(Records shown Opens)

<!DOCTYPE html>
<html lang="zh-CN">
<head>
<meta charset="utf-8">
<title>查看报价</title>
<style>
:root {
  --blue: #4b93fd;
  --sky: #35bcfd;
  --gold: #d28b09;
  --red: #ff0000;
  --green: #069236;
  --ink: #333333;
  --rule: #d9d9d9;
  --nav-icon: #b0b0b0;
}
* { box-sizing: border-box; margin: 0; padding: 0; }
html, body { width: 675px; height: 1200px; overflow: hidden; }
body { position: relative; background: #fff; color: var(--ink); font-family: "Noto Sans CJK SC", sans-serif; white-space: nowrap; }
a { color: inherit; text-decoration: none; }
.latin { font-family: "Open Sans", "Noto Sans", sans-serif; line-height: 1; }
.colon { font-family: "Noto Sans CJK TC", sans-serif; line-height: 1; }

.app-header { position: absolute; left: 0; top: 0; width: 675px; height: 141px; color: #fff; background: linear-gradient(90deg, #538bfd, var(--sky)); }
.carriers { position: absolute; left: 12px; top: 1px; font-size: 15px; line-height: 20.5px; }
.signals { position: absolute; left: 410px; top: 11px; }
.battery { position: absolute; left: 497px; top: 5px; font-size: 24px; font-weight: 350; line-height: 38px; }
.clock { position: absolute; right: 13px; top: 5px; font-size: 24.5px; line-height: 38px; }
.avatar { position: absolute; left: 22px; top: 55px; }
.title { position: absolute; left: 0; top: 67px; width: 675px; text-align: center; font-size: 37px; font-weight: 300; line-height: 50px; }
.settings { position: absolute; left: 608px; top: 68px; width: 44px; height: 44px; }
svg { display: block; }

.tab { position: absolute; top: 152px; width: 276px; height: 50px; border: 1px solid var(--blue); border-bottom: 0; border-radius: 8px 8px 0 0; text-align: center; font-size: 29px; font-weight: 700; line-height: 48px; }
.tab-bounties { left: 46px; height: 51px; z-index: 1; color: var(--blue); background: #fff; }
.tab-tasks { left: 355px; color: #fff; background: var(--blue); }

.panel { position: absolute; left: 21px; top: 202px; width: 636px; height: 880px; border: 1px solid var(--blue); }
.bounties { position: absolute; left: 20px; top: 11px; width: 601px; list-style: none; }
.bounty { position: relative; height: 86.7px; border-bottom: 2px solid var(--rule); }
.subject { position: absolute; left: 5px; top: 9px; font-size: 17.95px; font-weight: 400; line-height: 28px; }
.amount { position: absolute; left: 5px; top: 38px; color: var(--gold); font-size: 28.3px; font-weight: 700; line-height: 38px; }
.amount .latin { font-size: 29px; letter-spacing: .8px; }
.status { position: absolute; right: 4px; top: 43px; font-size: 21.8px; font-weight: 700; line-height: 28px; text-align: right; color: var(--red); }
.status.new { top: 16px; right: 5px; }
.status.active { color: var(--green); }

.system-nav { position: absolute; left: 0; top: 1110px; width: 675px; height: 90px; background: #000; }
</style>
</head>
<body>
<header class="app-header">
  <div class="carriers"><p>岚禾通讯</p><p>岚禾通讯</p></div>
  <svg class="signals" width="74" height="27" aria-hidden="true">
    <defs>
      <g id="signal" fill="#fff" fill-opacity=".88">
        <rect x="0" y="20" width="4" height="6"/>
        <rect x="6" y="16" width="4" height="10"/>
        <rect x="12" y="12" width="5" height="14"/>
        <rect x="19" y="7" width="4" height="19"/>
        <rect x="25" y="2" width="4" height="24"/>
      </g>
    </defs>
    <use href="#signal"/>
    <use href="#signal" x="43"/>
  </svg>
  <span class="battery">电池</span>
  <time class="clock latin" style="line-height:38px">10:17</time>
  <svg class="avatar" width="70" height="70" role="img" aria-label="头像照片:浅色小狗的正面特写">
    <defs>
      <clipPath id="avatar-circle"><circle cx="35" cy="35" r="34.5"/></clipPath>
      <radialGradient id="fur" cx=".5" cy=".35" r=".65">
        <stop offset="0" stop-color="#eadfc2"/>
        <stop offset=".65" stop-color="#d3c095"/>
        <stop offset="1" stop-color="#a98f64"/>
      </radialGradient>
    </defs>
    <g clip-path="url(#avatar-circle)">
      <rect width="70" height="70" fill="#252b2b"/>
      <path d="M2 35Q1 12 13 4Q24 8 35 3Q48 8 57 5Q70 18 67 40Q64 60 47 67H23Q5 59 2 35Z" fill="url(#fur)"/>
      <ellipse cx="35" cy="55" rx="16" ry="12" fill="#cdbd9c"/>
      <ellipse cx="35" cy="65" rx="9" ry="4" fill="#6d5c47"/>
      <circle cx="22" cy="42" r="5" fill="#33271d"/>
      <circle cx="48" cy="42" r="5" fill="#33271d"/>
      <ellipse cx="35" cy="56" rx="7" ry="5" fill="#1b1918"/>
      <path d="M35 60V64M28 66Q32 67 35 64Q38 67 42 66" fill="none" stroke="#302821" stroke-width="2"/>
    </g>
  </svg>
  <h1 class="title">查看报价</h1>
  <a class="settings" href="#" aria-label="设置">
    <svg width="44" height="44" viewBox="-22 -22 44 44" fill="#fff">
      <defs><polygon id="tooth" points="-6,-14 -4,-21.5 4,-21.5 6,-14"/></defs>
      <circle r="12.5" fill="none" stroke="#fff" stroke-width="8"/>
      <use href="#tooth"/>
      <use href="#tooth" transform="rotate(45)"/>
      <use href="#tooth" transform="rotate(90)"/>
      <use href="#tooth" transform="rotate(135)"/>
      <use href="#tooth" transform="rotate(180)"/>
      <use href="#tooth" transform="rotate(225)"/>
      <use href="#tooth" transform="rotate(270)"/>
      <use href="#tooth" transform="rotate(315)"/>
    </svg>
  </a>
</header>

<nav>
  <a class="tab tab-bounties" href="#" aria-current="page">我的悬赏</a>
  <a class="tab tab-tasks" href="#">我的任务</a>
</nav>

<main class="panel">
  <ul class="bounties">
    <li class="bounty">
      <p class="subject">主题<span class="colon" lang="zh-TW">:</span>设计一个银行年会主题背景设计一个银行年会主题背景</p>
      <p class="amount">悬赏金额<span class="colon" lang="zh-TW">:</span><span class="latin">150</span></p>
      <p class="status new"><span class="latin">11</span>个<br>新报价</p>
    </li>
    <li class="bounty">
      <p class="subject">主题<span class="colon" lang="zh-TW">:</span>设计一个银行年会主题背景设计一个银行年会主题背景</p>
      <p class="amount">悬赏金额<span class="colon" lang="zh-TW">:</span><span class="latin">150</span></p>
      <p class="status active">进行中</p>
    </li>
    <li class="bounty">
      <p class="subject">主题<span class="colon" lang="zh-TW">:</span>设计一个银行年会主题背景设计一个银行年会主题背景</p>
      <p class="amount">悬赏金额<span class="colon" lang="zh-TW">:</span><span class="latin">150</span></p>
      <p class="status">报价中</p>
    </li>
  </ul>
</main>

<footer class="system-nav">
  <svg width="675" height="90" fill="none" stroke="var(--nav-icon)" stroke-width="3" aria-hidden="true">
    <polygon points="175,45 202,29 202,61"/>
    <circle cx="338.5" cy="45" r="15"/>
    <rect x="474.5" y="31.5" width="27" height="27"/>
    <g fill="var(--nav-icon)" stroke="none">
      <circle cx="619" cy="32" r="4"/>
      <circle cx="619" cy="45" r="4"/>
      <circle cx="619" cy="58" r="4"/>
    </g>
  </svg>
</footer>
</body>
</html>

(Records shown Closes)

In this exercise, give every record above again exactly.

_Response area_.
<!DOCTYPE html>
<html lang="zh-CN">
<head>
<meta charset="utf-8">
<title>查看报价</title>
<style>
:root {
  --blue: #4b93fd;
  --sky: #35bcfd;
  --gold: #d28b09;
  --red: #ff0000;
  --green: #069236;
  --ink: #333333;
  --rule: #d9d9d9;
  --nav-icon: #b0b0b0;
}
* { box-sizing: border-box; margin: 0; padding: 0; }
html, body { width: 675px; height: 1200px; overflow: hidden; }
body { position: relative; background: #fff; color: var(--ink); font-family: "Noto Sans CJK SC", sans-serif; white-space: nowrap; }
a { color: inherit; text-decoration: none; }
.latin { font-family: "Open Sans", "Noto Sans", sans-serif; line-height: 1; }
.colon { font-family: "Noto Sans CJK TC", sans-serif; line-height: 1; }

.app-header { position: absolute; left: 0; top: 0; width: 675px; height: 141px; color: #fff; background: linear-gradient(90deg, #538bfd, var(--sky)); }
.carriers { position: absolute; left: 12px; top: 1px; font-size: 15px; line-height: 20.5px; }
.signals { position: absolute; left: 410px; top: 11px; }
.battery { position: absolute; left: 497px; top: 5px; font-size: 24px; font-weight: 350; line-height: 38px; }
.clock { position: absolute; right: 13px; top: 5px; font-size: 24.5px; line-height: 38px; }
.avatar { position: absolute; left: 22px; top: 55px; }
.title { position: absolute; left: 0; top: 67px; width: 675px; text-align: center; font-size: 37px; font-weight: 300; line-height: 50px; }
.settings { position: absolute; left: 608px; top: 68px; width: 44px; height: 44px; }
svg { display: block; }

.tab { position: absolute; top: 152px; width: 276px; height: 50px; border: 1px solid var(--blue); border-bottom: 0; border-radius: 8px 8px 0 0; text-align: center; font-size: 29px; font-weight: 700; line-height: 48px; }
.tab-bounties { left: 46px; height: 51px; z-index: 1; color: var(--blue); background: #fff; }
.tab-tasks { left: 355px; color: #fff; background: var(--blue); }

.panel { position: absolute; left: 21px; top: 202px; width: 636px; height: 880px; border: 1px solid var(--blue); }
.bounties { position: absolute; left: 20px; top: 11px; width: 601px; list-style: none; }
.bounty { position: relative; height: 86.7px; border-bottom: 2px solid var(--rule); }
.subject { position: absolute; left: 5px; top: 9px; font-size: 17.95px; font-weight: 400; line-height: 28px; }
.amount { position: absolute; left: 5px; top: 38px; color: var(--gold); font-size: 28.3px; font-weight: 700; line-height: 38px; }
.amount .latin { font-size: 29px; letter-spacing: .8px; }
.status { position: absolute; right: 4px; top: 43px; font-size: 21.8px; font-weight: 700; line-height: 28px; text-align: right; color: var(--red); }
.status.new { top: 16px; right: 5px; }
.status.active { color: var(--green); }

.system-nav { position: absolute; left: 0; top: 1110px; width: 675px; height: 90px; background: #000; }
</style>
</head>
<body>
<header class="app-header">
  <div class="carriers"><p>岚禾通讯</p><p>岚禾通讯</p></div>
  <svg class="signals" width="74" height="27" aria-hidden="true">
    <defs>
      <g id="signal" fill="#fff" fill-opacity=".88">
        <rect x="0" y="20" width="4" height="6"/>
        <rect x="6" y="16" width="4" height="10"/>
        <rect x="12" y="12" width="5" height="14"/>
        <rect x="19" y="7" width="4" height="19"/>
        <rect x="25" y="2" width="4" height="24"/>
      </g>
    </defs>
    <use href="#signal"/>
    <use href="#signal" x="43"/>
  </svg>
  <span class="battery">电池</span>
  <time class="clock latin" style="line-height:38px">10:17</time>
  <svg class="avatar" width="70" height="70" role="img" aria-label="头像照片:浅色小狗的正面特写">
    <defs>
      <clipPath id="avatar-circle"><circle cx="35" cy="35" r="34.5"/></clipPath>
      <radialGradient id="fur" cx=".5" cy=".35" r=".65">
        <stop offset="0" stop-color="#eadfc2"/>
        <stop offset=".65" stop-color="#d3c095"/>
        <stop offset="1" stop-color="#a98f64"/>
      </radialGradient>
    </defs>
    <g clip-path="url(#avatar-circle)">
      <rect width="70" height="70" fill="#252b2b"/>
      <path d="M2 35Q1 12 13 4Q24 8 35 3Q48 8 57 5Q70 18 67 40Q64 60 47 67H23Q5 59 2 35Z" fill="url(#fur)"/>
      <ellipse cx="35" cy="55" rx="16" ry="12" fill="#cdbd9c"/>
      <ellipse cx="35" cy="65" rx="9" ry="4" fill="#6d5c47"/>
      <circle cx="22" cy="42" r="5" fill="#33271d"/>
      <circle cx="48" cy="42" r="5" fill="#33271d"/>
      <ellipse cx="35" cy="56" rx="7" ry="5" fill="#1b1918"/>
      <path d="M35 60V64M28 66Q32 67 35 64Q38 67 42 66" fill="none" stroke="#302821" stroke-width="2"/>
    </g>
  </svg>
  <h1 class="title">查看报价</h1>
  <a class="settings" href="#" aria-label="设置">
    <svg width="44" height="44" viewBox="-22 -22 44 44" fill="#fff">
      <defs><polygon id="tooth" points="-6,-14 -4,-21.5 4,-21.5 6,-14"/></defs>
      <circle r="12.5" fill="none" stroke="#fff" stroke-width="8"/>
      <use href="#tooth"/>
      <use href="#tooth" transform="rotate(45)"/>
      <use href="#tooth" transform="rotate(90)"/>
      <use href="#tooth" transform="rotate(135)"/>
      <use href="#tooth" transform="rotate(180)"/>
      <use href="#tooth" transform="rotate(225)"/>
      <use href="#tooth" transform="rotate(270)"/>
      <use href="#tooth" transform="rotate(315)"/>
    </svg>
  </a>
</header>

<nav>
  <a class="tab tab-bounties" href="#" aria-current="page">我的悬赏</a>
  <a class="tab tab-tasks" href="#">我的任务</a>
</nav>

<main class="panel">
  <ul class="bounties">
    <li class="bounty">
      <p class="subject">主题<span class="colon" lang="zh-TW">:</span>设计一个银行年会主题背景设计一个银行年会主题背景</p>
      <p class="amount">悬赏金额<span class="colon" lang="zh-TW">:</span><span class="latin">150</span></p>
      <p class="status new"><span class="latin">11</span>个<br>新报价</p>
    </li>
    <li class="bounty">
      <p class="subject">主题<span class="colon" lang="zh-TW">:</span>设计一个银行年会主题背景设计一个银行年会主题背景</p>
      <p class="amount">悬赏金额<span class="colon" lang="zh-TW">:</span><span class="latin">150</span></p>
      <p class="status active">进行中</p>
    </li>
    <li class="bounty">
      <p class="subject">主题<span class="colon" lang="zh-TW">:</span>设计一个银行年会主题背景设计一个银行年会主题背景</p>
      <p class="amount">悬赏金额<span class="colon" lang="zh-TW">:</span><span class="latin">150</span></p>
      <p class="status">报价中</p>
    </li>
  </ul>
</main>

<footer class="system-nav">
  <svg width="675" height="90" fill="none" stroke="var(--nav-icon)" stroke-width="3" aria-hidden="true">
    <polygon points="175,45 202,29 202,61"/>
    <circle cx="338.5" cy="45" r="15"/>
    <rect x="474.5" y="31.5" width="27" height="27"/>
    <g fill="var(--nav-icon)" stroke="none">
      <circle cx="619" cy="32" r="4"/>
      <circle cx="619" cy="45" r="4"/>
      <circle cx="619" cy="58" r="4"/>
    </g>
  </svg>
</footer>
</body>
</html>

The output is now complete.